In 1984, a scary movie debuted called A Nightmare on Elm Street, birthing a scarred maniac who would lead a genre with a killer franchise for years to come. A lesser known thriller starring Dennis Quaid would make a relatively forgettable debut, though Dreamscape marked one of the first few films with a PG-13 rating and offered plot elements that were suspiciously familiar, slanted with a scientific versus supernatural bent. 26 years later, Hollywood doubles down again, seeking to reboot the Elm Street franchise while director Christopher Nolan offers us the more science-minded Inception. This time, it’s Freddy who is fairly forgettable, while Nolan’s dreamscape is a fascinating cerebral spin for a director who has yet to disappoint me.

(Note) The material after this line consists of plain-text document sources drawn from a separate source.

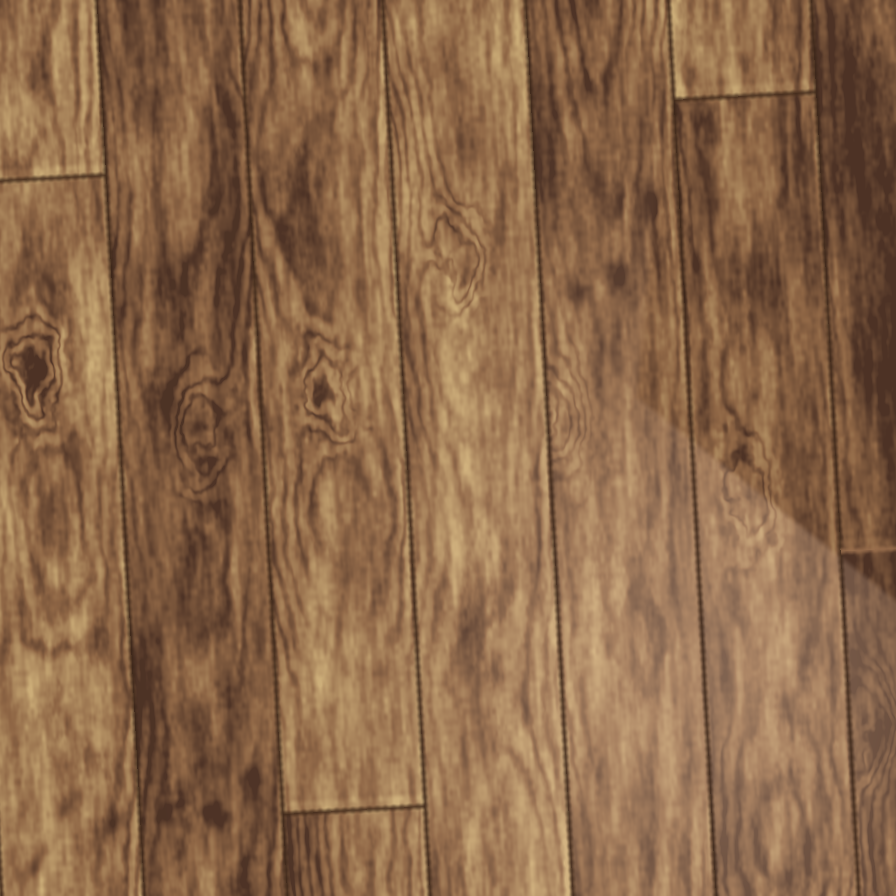
Reproduce this texture procedurally as a Shadertoy shader.

```glsl
// Worn oak floorboards, slightly tilted, with knots, butt joints and a patch of window glare.

// Per board: tone, joint height, knot height, knot position across the board
const vec4 BOARDS[8] = vec4[8](
    vec4(.50, -1., .30, .5), vec4(.60, .798, .575, .43),
    vec4(.36, -1., .50, .57), vec4(.56, .074, .544, .46),
    vec4(.63, -1., .679, .44), vec4(.47, -1., .49, .16),
    vec4(.40, .847, .407, .40), vec4(.16, .333, .126, .20));

float hash(vec2 p) {
    vec3 q = fract(p.xyx * vec3(.1031, .1030, .0973));
    q += dot(q, q.yzx + 33.33);
    return fract((q.x + q.y) * q.z);
}

// Value noise, centred on zero
float noise(vec2 p) {
    vec2 i = floor(p), f = fract(p);
    f = f * f * (3. - 2. * f);
    return mix(mix(hash(i), hash(i + vec2(1, 0)), f.x),
               mix(hash(i + vec2(0, 1)), hash(i + vec2(1, 1)), f.x), f.y) - .5;
}

float fbm(vec2 p) {
    float sum = 0., amp = 1.;
    for (int i = 0; i < 4; i++) {
        sum += amp * noise(p);
        p = p * 2.03 + 17.3;
        amp *= .5;
    }
    return sum;
}

// Soft elliptical spot
float spot(vec2 d, vec2 radius) {
    d /= radius;
    return exp(-dot(d, d));
}

vec3 woodColor(float t) {
    vec3 c = mix(vec3(.28, .18, .135), vec3(.56, .40, .27), clamp(t * 2., 0., 1.));
    return mix(c, vec3(.80, .68, .47), clamp(t * 2. - 1., 0., 1.));
}

// Bright patch cut by a wedge of shadow on the right
float glare(vec2 p) {
    float below = .557 - .785 * (p.x - .71) - p.y;
    float left = .71 + .1 * (p.y - .557) - p.x;
    float lit = smoothstep(-.006, .006, max(below, left));
    return lit * spot(p - vec2(.80, .25), vec2(.28, .36));
}

void mainImage(out vec4 fragColor, in vec2 fragCoord) {
    vec2 p = fragCoord / iResolution.xy;
    float px = 1. / iResolution.y;

    // Board coordinates
    float along = p.y - .055 * p.x;
    float across = (p.x - .108 - .053 * (1. - p.y)) / .1595;
    float id = floor(across), u = across - id;
    vec4 board = BOARDS[clamp(int(id) + 2, 0, 7)];
    float fromJoint = along - board.y;
    float seed = id * 19. + step(0., fromJoint) * 7. + 60.;

    // Base tone; the shorter piece past a joint differs
    float tone = board.x - .01;
    if (board.y > 0. && fromJoint * (board.y - board.z) > 0.) tone += .10 * sign(id - 2.);

    // Growth rings: arches bent by noise and wrapped round the knot
    vec2 k = vec2(u - board.w, along - board.z) * vec2(.16, 1.);
    k += vec2(.022, .04) * vec2(fbm(vec2(u * 4. + seed, along * 22.)), fbm(vec2(u * 4., along * 18. + seed)));
    float knot = spot(k, vec2(.03, .065));
    float rings = 2.3 * (u - .5) * (u - .5) - .5 * along + .65 * knot
        + .6 * noise(vec2(u * 2. + seed, along * 5.))
        + .10 * fbm(vec2(u * 7. + seed, along * 20.));
    float line = sin(rings * 34.);
    float strength = .75 + 1.1 * noise(vec2(u * 3. + seed, along * 7. + 40.)) + .3 * knot;
    tone += .15 * strength * (line - .4 * line * line);

    // Stains, long streaks, fibres and surface bumps
    tone += .30 * fbm(vec2(u * 2.2 + seed, along * 5. + 9.));
    tone += .26 * noise(vec2(u * 11. + seed + 2. * rings, along * 9.));
    tone += .30 * noise(vec2(u * 24. + seed + 3. * rings, along * 22.));
    tone += .16 * noise(vec2(u * 42. + seed, along * 80.));
    tone += .12 * noise(p * 165.);
    tone -= .28 * spot(k, vec2(.010, .015));

    // Dark scars near the foot of the left boards and halfway up one other
    if (id == -1. || id == 0. || id == 3.) {
        float base = id == 3. ? .64 : .02;
        for (float i = 0.; i < 3.; i++) {
            vec2 c = vec2(.25 + .27 * i, base + .1 * hash(vec2(i, seed)));
            vec2 d = (vec2(u, along) - c) * vec2(.16, 1.);
            d.x += (hash(vec2(seed, i)) - .5) * d.y;
            d += .014 * vec2(noise(p * 55.), noise(p * 55. + 31.));
            tone -= .45 * spot(d, vec2(.011, .021));
        }
        if (id == 3.) tone -= .16 * spot(vec2(u - .5, along - .68), vec2(.7, .14));
    }

    // Worn light edge beside each seam and above each joint
    tone += .13 * smoothstep(.90, .97, u);
    tone += .12 * smoothstep(.012, .004, abs(fromJoint - .005));
    vec3 color = woodColor(clamp(tone, .04, 1.));

    // Reflected light
    float shine = glare(p);
    color = mix(color + .07 * shine, vec3(.78, .64, .52), .32 * shine);

    // Seams with a faintly beaded edge, then butt joints
    float bead = .0003 * sin(along * 690.);
    float seam = min(u, 1. - u) * .1595;
    float soft = .0018 + px;
    color = mix(color, vec3(.22, .14, .09), .82 * smoothstep(soft, -soft, seam - .0021 - bead));
    vec3 jointColor = id == 5. ? vec3(.60, .43, .30) : vec3(.25, .16, .10);
    float joint = abs(fromJoint) - .0024 - .0004 * sin(p.x * 690.);
    color = mix(color, jointColor, .8 * smoothstep(soft, -soft, joint));

    fragColor = vec4(color, 1.);
}
```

Of course, Inception relies heavily on what the viewer does not know, so it’s difficult to review without spoilers. I believe this first video review walks that tightrope pretty well, dealing with the ideas and framework instead of plot points to prime thoughtful viewing. Subjective perception has permeated the wealth of this director’s films, and Nolan punctuates a body of cinematic work with thoughts on subjectivity and an idea virus that paradoxically speaks to both sin and the gospel.
I even threw in a subtle visual nod to a device used similarly in the film, but you’d have to be bored or insane to figure that out (and somebody out there just took that as a challenge).
Christopher Nolan’s greatest feat, in my mind, is making me like Leonardo DiCaprio. I’ve never been a fan, but after enjoying Gangs of New York despite him, tolerating him in The Departed, and begrudingly accepting him in Shutter Island, Nolan’s superlative direction of this film made Leo shine. Mr. DiCaprio, I’m going to repent for years of calling you DiCrapio and finally forgive you for Titanic. That is, unless this is all a dream… or a dream within a dream…